-- DATA FOR THIS TASK follows --

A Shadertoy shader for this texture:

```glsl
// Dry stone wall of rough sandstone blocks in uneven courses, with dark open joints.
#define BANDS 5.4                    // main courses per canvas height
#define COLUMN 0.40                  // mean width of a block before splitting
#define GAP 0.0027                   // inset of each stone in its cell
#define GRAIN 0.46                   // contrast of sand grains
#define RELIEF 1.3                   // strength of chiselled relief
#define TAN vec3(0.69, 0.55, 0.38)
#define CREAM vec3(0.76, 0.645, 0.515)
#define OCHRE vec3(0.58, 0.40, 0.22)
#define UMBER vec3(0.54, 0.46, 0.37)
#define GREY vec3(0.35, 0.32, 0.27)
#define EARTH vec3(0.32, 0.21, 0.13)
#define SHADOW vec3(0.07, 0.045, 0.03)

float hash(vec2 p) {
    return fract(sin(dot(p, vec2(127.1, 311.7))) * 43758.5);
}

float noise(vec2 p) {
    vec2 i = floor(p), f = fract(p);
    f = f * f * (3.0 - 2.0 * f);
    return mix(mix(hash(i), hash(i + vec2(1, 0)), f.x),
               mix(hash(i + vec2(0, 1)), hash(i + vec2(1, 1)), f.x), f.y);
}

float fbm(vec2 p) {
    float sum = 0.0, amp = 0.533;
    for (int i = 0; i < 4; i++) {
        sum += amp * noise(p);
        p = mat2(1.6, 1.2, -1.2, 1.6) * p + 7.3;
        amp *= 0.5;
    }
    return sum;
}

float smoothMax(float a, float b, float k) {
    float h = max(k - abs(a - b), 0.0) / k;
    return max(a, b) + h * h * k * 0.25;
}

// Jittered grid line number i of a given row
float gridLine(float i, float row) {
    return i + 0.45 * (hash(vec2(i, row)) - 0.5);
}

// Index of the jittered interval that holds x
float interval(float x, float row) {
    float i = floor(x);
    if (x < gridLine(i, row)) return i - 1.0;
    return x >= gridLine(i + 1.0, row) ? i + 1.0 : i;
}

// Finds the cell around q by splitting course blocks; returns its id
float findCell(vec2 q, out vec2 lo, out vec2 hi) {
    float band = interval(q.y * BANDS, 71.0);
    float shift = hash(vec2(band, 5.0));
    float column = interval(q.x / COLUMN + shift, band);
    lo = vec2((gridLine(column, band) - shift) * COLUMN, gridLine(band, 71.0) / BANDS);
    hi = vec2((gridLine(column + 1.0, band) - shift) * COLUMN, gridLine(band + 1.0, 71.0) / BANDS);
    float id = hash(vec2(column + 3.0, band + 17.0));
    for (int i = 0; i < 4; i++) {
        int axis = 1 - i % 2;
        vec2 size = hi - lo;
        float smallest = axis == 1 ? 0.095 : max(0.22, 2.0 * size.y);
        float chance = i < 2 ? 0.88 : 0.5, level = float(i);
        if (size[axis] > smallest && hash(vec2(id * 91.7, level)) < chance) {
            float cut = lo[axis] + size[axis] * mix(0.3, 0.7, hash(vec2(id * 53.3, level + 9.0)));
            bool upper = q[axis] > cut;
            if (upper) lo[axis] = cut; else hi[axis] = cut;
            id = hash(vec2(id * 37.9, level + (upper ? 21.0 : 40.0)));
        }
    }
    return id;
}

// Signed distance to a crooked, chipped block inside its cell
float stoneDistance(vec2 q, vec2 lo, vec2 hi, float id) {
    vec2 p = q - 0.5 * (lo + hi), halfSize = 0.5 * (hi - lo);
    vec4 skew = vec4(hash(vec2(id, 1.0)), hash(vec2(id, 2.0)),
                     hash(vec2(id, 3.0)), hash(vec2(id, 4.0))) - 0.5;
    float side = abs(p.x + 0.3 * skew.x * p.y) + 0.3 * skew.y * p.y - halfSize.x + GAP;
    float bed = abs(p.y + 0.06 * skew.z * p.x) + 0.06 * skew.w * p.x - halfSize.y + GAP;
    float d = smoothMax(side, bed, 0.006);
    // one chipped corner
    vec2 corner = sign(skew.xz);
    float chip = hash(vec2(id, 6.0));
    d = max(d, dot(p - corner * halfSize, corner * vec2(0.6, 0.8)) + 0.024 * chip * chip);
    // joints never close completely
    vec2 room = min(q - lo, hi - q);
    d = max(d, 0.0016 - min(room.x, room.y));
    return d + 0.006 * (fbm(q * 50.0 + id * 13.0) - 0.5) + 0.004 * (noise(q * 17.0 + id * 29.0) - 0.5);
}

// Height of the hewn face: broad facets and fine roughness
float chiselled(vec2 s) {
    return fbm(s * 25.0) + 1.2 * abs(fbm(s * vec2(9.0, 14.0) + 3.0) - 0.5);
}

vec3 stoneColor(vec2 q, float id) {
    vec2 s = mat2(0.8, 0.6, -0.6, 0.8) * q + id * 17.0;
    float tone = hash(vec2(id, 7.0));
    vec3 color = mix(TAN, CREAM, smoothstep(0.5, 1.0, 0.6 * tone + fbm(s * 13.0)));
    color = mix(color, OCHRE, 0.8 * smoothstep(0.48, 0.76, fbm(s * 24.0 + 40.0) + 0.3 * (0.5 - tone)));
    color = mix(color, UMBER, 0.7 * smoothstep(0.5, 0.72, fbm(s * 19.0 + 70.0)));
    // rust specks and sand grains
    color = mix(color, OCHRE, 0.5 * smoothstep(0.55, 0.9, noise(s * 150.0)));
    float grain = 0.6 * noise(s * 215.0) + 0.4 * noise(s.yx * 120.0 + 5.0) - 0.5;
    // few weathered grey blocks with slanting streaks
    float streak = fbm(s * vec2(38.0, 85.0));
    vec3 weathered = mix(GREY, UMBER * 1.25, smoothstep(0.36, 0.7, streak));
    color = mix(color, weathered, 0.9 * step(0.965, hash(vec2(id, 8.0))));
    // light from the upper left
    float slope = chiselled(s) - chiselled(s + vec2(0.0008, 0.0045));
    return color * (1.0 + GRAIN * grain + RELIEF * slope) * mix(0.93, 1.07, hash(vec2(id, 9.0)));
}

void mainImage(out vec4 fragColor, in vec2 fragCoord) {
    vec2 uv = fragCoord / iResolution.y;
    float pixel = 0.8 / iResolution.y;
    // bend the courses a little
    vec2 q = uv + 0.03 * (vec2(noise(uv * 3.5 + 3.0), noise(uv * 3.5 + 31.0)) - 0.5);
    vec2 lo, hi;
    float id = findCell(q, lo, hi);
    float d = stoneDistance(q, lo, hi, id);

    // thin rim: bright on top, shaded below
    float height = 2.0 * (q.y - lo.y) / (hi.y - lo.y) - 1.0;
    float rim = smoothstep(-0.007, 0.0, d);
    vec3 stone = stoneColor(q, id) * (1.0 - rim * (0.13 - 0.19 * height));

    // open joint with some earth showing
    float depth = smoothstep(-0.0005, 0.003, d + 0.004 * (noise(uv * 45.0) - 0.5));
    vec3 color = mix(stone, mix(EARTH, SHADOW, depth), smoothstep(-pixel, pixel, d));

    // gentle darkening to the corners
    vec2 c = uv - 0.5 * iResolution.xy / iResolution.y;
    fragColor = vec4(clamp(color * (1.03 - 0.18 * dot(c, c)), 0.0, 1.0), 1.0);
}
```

-- DATA FOR THIS TASK concluded --

WHAT YOU NEED TO DO ::
In full and without alteration, repeat the records.

RESPONSE AREA ::
A Shadertoy shader for this texture:

```glsl
// Dry stone wall of rough sandstone blocks in uneven courses, with dark open joints.
#define BANDS 5.4                    // main courses per canvas height
#define COLUMN 0.40                  // mean width of a block before splitting
#define GAP 0.0027                   // inset of each stone in its cell
#define GRAIN 0.46                   // contrast of sand grains
#define RELIEF 1.3                   // strength of chiselled relief
#define TAN vec3(0.69, 0.55, 0.38)
#define CREAM vec3(0.76, 0.645, 0.515)
#define OCHRE vec3(0.58, 0.40, 0.22)
#define UMBER vec3(0.54, 0.46, 0.37)
#define GREY vec3(0.35, 0.32, 0.27)
#define EARTH vec3(0.32, 0.21, 0.13)
#define SHADOW vec3(0.07, 0.045, 0.03)

float hash(vec2 p) {
    return fract(sin(dot(p, vec2(127.1, 311.7))) * 43758.5);
}

float noise(vec2 p) {
    vec2 i = floor(p), f = fract(p);
    f = f * f * (3.0 - 2.0 * f);
    return mix(mix(hash(i), hash(i + vec2(1, 0)), f.x),
               mix(hash(i + vec2(0, 1)), hash(i + vec2(1, 1)), f.x), f.y);
}

float fbm(vec2 p) {
    float sum = 0.0, amp = 0.533;
    for (int i = 0; i < 4; i++) {
        sum += amp * noise(p);
        p = mat2(1.6, 1.2, -1.2, 1.6) * p + 7.3;
        amp *= 0.5;
    }
    return sum;
}

float smoothMax(float a, float b, float k) {
    float h = max(k - abs(a - b), 0.0) / k;
    return max(a, b) + h * h * k * 0.25;
}

// Jittered grid line number i of a given row
float gridLine(float i, float row) {
    return i + 0.45 * (hash(vec2(i, row)) - 0.5);
}

// Index of the jittered interval that holds x
float interval(float x, float row) {
    float i = floor(x);
    if (x < gridLine(i, row)) return i - 1.0;
    return x >= gridLine(i + 1.0, row) ? i + 1.0 : i;
}

// Finds the cell around q by splitting course blocks; returns its id
float findCell(vec2 q, out vec2 lo, out vec2 hi) {
    float band = interval(q.y * BANDS, 71.0);
    float shift = hash(vec2(band, 5.0));
    float column = interval(q.x / COLUMN + shift, band);
    lo = vec2((gridLine(column, band) - shift) * COLUMN, gridLine(band, 71.0) / BANDS);
    hi = vec2((gridLine(column + 1.0, band) - shift) * COLUMN, gridLine(band + 1.0, 71.0) / BANDS);
    float id = hash(vec2(column + 3.0, band + 17.0));
    for (int i = 0; i < 4; i++) {
        int axis = 1 - i % 2;
        vec2 size = hi - lo;
        float smallest = axis == 1 ? 0.095 : max(0.22, 2.0 * size.y);
        float chance = i < 2 ? 0.88 : 0.5, level = float(i);
        if (size[axis] > smallest && hash(vec2(id * 91.7, level)) < chance) {
            float cut = lo[axis] + size[axis] * mix(0.3, 0.7, hash(vec2(id * 53.3, level + 9.0)));
            bool upper = q[axis] > cut;
            if (upper) lo[axis] = cut; else hi[axis] = cut;
            id = hash(vec2(id * 37.9, level + (upper ? 21.0 : 40.0)));
        }
    }
    return id;
}

// Signed distance to a crooked, chipped block inside its cell
float stoneDistance(vec2 q, vec2 lo, vec2 hi, float id) {
    vec2 p = q - 0.5 * (lo + hi), halfSize = 0.5 * (hi - lo);
    vec4 skew = vec4(hash(vec2(id, 1.0)), hash(vec2(id, 2.0)),
                     hash(vec2(id, 3.0)), hash(vec2(id, 4.0))) - 0.5;
    float side = abs(p.x + 0.3 * skew.x * p.y) + 0.3 * skew.y * p.y - halfSize.x + GAP;
    float bed = abs(p.y + 0.06 * skew.z * p.x) + 0.06 * skew.w * p.x - halfSize.y + GAP;
    float d = smoothMax(side, bed, 0.006);
    // one chipped corner
    vec2 corner = sign(skew.xz);
    float chip = hash(vec2(id, 6.0));
    d = max(d, dot(p - corner * halfSize, corner * vec2(0.6, 0.8)) + 0.024 * chip * chip);
    // joints never close completely
    vec2 room = min(q - lo, hi - q);
    d = max(d, 0.0016 - min(room.x, room.y));
    return d + 0.006 * (fbm(q * 50.0 + id * 13.0) - 0.5) + 0.004 * (noise(q * 17.0 + id * 29.0) - 0.5);
}

// Height of the hewn face: broad facets and fine roughness
float chiselled(vec2 s) {
    return fbm(s * 25.0) + 1.2 * abs(fbm(s * vec2(9.0, 14.0) + 3.0) - 0.5);
}

vec3 stoneColor(vec2 q, float id) {
    vec2 s = mat2(0.8, 0.6, -0.6, 0.8) * q + id * 17.0;
    float tone = hash(vec2(id, 7.0));
    vec3 color = mix(TAN, CREAM, smoothstep(0.5, 1.0, 0.6 * tone + fbm(s * 13.0)));
    color = mix(color, OCHRE, 0.8 * smoothstep(0.48, 0.76, fbm(s * 24.0 + 40.0) + 0.3 * (0.5 - tone)));
    color = mix(color, UMBER, 0.7 * smoothstep(0.5, 0.72, fbm(s * 19.0 + 70.0)));
    // rust specks and sand grains
    color = mix(color, OCHRE, 0.5 * smoothstep(0.55, 0.9, noise(s * 150.0)));
    float grain = 0.6 * noise(s * 215.0) + 0.4 * noise(s.yx * 120.0 + 5.0) - 0.5;
    // few weathered grey blocks with slanting streaks
    float streak = fbm(s * vec2(38.0, 85.0));
    vec3 weathered = mix(GREY, UMBER * 1.25, smoothstep(0.36, 0.7, streak));
    color = mix(color, weathered, 0.9 * step(0.965, hash(vec2(id, 8.0))));
    // light from the upper left
    float slope = chiselled(s) - chiselled(s + vec2(0.0008, 0.0045));
    return color * (1.0 + GRAIN * grain + RELIEF * slope) * mix(0.93, 1.07, hash(vec2(id, 9.0)));
}

void mainImage(out vec4 fragColor, in vec2 fragCoord) {
    vec2 uv = fragCoord / iResolution.y;
    float pixel = 0.8 / iResolution.y;
    // bend the courses a little
    vec2 q = uv + 0.03 * (vec2(noise(uv * 3.5 + 3.0), noise(uv * 3.5 + 31.0)) - 0.5);
    vec2 lo, hi;
    float id = findCell(q, lo, hi);
    float d = stoneDistance(q, lo, hi, id);

    // thin rim: bright on top, shaded below
    float height = 2.0 * (q.y - lo.y) / (hi.y - lo.y) - 1.0;
    float rim = smoothstep(-0.007, 0.0, d);
    vec3 stone = stoneColor(q, id) * (1.0 - rim * (0.13 - 0.19 * height));

    // open joint with some earth showing
    float depth = smoothstep(-0.0005, 0.003, d + 0.004 * (noise(uv * 45.0) - 0.5));
    vec3 color = mix(stone, mix(EARTH, SHADOW, depth), smoothstep(-pixel, pixel, d));

    // gentle darkening to the corners
    vec2 c = uv - 0.5 * iResolution.xy / iResolution.y;
    fragColor = vec4(clamp(color * (1.03 - 0.18 * dot(c, c)), 0.0, 1.0), 1.0);
}
```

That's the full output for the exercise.